Items from a data source:
▼▼▼

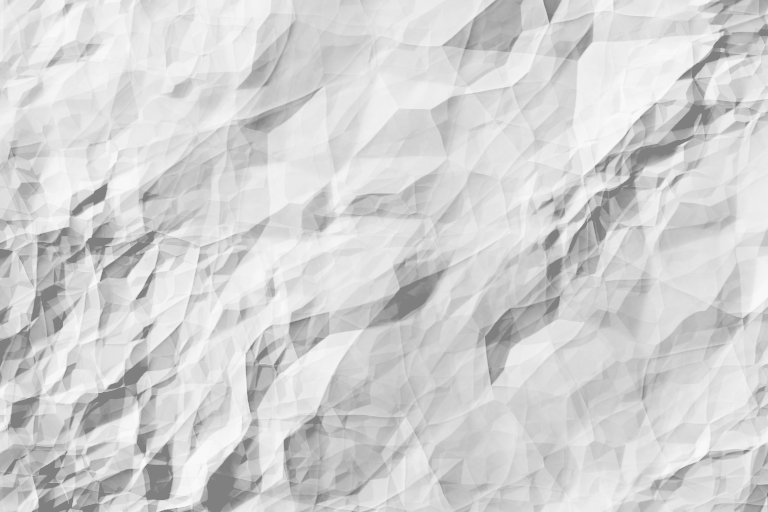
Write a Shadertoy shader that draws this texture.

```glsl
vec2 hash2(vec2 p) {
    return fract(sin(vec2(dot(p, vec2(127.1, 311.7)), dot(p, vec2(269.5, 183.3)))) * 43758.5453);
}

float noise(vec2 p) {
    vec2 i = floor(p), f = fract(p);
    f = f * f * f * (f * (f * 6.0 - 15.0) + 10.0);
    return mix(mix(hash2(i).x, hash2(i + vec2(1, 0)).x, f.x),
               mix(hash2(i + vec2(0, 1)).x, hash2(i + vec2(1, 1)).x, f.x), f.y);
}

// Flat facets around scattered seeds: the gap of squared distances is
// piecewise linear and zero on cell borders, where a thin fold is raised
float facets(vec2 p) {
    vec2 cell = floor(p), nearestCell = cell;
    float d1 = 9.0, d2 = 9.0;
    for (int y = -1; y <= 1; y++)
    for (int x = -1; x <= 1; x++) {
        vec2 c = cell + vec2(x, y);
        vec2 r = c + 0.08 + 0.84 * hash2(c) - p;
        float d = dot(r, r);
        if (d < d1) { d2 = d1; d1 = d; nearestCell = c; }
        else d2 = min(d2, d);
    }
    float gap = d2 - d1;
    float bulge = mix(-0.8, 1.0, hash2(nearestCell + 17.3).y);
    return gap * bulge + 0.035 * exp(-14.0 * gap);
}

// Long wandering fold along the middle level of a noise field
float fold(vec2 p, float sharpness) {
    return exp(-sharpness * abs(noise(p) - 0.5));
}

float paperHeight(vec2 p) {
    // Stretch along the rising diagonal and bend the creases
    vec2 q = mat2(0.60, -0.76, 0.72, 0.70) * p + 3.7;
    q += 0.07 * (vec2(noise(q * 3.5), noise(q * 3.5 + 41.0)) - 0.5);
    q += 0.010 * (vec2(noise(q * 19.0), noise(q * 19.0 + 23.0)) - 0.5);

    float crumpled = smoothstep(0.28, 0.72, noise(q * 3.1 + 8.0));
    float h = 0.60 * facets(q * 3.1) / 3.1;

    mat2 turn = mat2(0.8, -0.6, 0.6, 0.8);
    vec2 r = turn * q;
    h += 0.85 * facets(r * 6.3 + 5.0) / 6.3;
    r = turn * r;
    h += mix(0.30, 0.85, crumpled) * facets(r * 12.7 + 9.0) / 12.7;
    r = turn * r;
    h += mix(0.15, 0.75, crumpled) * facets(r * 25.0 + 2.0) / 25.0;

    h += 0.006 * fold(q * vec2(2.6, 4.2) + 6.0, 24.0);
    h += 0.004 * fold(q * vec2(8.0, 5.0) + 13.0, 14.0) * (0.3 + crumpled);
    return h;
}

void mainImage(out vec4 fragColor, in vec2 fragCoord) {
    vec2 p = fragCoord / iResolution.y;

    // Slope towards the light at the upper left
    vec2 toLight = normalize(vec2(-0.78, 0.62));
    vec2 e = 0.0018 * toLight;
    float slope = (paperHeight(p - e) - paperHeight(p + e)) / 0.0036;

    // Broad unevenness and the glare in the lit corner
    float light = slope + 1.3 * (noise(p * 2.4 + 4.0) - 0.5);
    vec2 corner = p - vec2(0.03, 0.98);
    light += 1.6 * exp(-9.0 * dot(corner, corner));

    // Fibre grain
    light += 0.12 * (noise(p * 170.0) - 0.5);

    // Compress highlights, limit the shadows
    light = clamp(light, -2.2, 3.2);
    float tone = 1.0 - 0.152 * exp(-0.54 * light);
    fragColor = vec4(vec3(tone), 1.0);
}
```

▲▲▲

*Problem statement*:
For this exercise, copy every line of the data that holds "facets".

*Result below*:
// Flat facets around scattered seeds: the gap of squared distances is
float facets(vec2 p) {
    float h = 0.60 * facets(q * 3.1) / 3.1;
    h += 0.85 * facets(r * 6.3 + 5.0) / 6.3;
    h += mix(0.30, 0.85, crumpled) * facets(r * 12.7 + 9.0) / 12.7;
    h += mix(0.15, 0.75, crumpled) * facets(r * 25.0 + 2.0) / 25.0;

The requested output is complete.